◆ Data extracted from a collection ◆
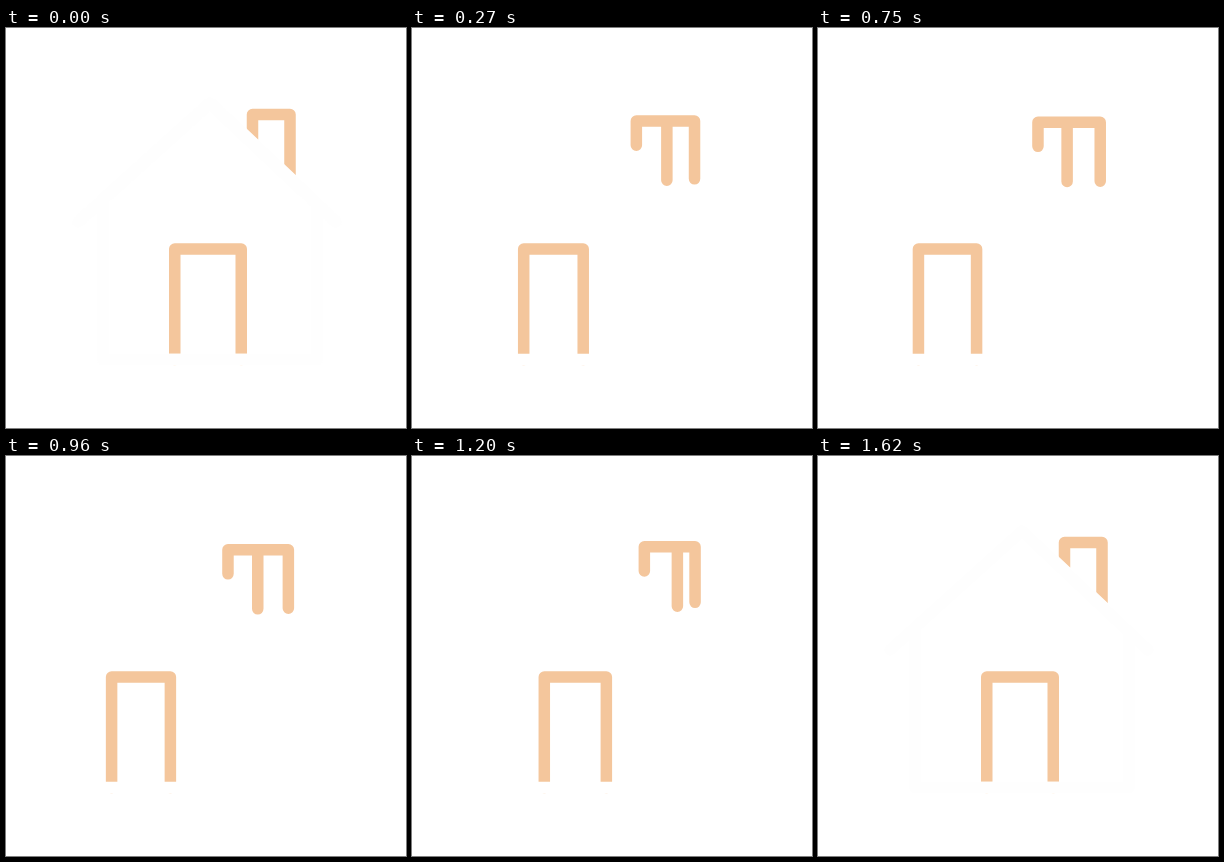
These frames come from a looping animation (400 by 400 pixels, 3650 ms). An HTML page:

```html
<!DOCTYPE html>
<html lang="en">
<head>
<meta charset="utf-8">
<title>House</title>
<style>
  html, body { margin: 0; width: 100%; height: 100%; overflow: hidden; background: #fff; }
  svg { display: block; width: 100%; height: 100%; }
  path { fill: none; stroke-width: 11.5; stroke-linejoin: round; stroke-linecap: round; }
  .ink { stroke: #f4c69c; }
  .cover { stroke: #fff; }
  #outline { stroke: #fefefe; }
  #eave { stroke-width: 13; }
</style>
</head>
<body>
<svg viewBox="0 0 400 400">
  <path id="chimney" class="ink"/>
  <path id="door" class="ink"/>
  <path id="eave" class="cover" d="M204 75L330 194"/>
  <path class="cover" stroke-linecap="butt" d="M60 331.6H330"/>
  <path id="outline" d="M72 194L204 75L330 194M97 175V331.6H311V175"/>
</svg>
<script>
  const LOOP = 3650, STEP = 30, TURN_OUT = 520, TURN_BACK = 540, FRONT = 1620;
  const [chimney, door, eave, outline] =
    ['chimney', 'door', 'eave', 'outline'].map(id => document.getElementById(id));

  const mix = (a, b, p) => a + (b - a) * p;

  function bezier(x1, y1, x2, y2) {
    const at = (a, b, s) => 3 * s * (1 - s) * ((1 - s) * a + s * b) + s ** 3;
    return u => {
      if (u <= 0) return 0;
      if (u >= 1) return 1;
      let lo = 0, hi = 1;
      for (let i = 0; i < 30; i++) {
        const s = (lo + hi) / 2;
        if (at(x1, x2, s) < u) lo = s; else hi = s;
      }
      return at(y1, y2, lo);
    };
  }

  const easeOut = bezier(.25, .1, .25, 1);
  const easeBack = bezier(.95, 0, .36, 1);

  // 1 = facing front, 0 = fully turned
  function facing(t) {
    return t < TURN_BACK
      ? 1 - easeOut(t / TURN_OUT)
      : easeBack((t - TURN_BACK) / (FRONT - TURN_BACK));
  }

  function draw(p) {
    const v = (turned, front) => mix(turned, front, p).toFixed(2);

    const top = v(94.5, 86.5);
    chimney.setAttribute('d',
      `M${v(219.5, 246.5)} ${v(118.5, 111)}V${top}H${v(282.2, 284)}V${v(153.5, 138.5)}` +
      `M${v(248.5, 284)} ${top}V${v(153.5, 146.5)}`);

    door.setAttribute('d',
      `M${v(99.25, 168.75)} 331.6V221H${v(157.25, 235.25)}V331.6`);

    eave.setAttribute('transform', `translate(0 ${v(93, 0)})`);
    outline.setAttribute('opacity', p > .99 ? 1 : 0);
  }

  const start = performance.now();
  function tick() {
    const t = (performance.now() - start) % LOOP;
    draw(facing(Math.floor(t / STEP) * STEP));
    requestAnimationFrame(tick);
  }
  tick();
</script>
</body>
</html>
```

◆ What you should do ◆
Now reproduce all of the entries precisely, with no pictures in the copy.

◆ Finished task ◆
These frames come from a looping animation (400 by 400 pixels, 3650 ms). An HTML page:

```html
<!DOCTYPE html>
<html lang="en">
<head>
<meta charset="utf-8">
<title>House</title>
<style>
  html, body { margin: 0; width: 100%; height: 100%; overflow: hidden; background: #fff; }
  svg { display: block; width: 100%; height: 100%; }
  path { fill: none; stroke-width: 11.5; stroke-linejoin: round; stroke-linecap: round; }
  .ink { stroke: #f4c69c; }
  .cover { stroke: #fff; }
  #outline { stroke: #fefefe; }
  #eave { stroke-width: 13; }
</style>
</head>
<body>
<svg viewBox="0 0 400 400">
  <path id="chimney" class="ink"/>
  <path id="door" class="ink"/>
  <path id="eave" class="cover" d="M204 75L330 194"/>
  <path class="cover" stroke-linecap="butt" d="M60 331.6H330"/>
  <path id="outline" d="M72 194L204 75L330 194M97 175V331.6H311V175"/>
</svg>
<script>
  const LOOP = 3650, STEP = 30, TURN_OUT = 520, TURN_BACK = 540, FRONT = 1620;
  const [chimney, door, eave, outline] =
    ['chimney', 'door', 'eave', 'outline'].map(id => document.getElementById(id));

  const mix = (a, b, p) => a + (b - a) * p;

  function bezier(x1, y1, x2, y2) {
    const at = (a, b, s) => 3 * s * (1 - s) * ((1 - s) * a + s * b) + s ** 3;
    return u => {
      if (u <= 0) return 0;
      if (u >= 1) return 1;
      let lo = 0, hi = 1;
      for (let i = 0; i < 30; i++) {
        const s = (lo + hi) / 2;
        if (at(x1, x2, s) < u) lo = s; else hi = s;
      }
      return at(y1, y2, lo);
    };
  }

  const easeOut = bezier(.25, .1, .25, 1);
  const easeBack = bezier(.95, 0, .36, 1);

  // 1 = facing front, 0 = fully turned
  function facing(t) {
    return t < TURN_BACK
      ? 1 - easeOut(t / TURN_OUT)
      : easeBack((t - TURN_BACK) / (FRONT - TURN_BACK));
  }

  function draw(p) {
    const v = (turned, front) => mix(turned, front, p).toFixed(2);

    const top = v(94.5, 86.5);
    chimney.setAttribute('d',
      `M${v(219.5, 246.5)} ${v(118.5, 111)}V${top}H${v(282.2, 284)}V${v(153.5, 138.5)}` +
      `M${v(248.5, 284)} ${top}V${v(153.5, 146.5)}`);

    door.setAttribute('d',
      `M${v(99.25, 168.75)} 331.6V221H${v(157.25, 235.25)}V331.6`);

    eave.setAttribute('transform', `translate(0 ${v(93, 0)})`);
    outline.setAttribute('opacity', p > .99 ? 1 : 0);
  }

  const start = performance.now();
  function tick() {
    const t = (performance.now() - start) % LOOP;
    draw(facing(Math.floor(t / STEP) * STEP));
    requestAnimationFrame(tick);
  }
  tick();
</script>
</body>
</html>
```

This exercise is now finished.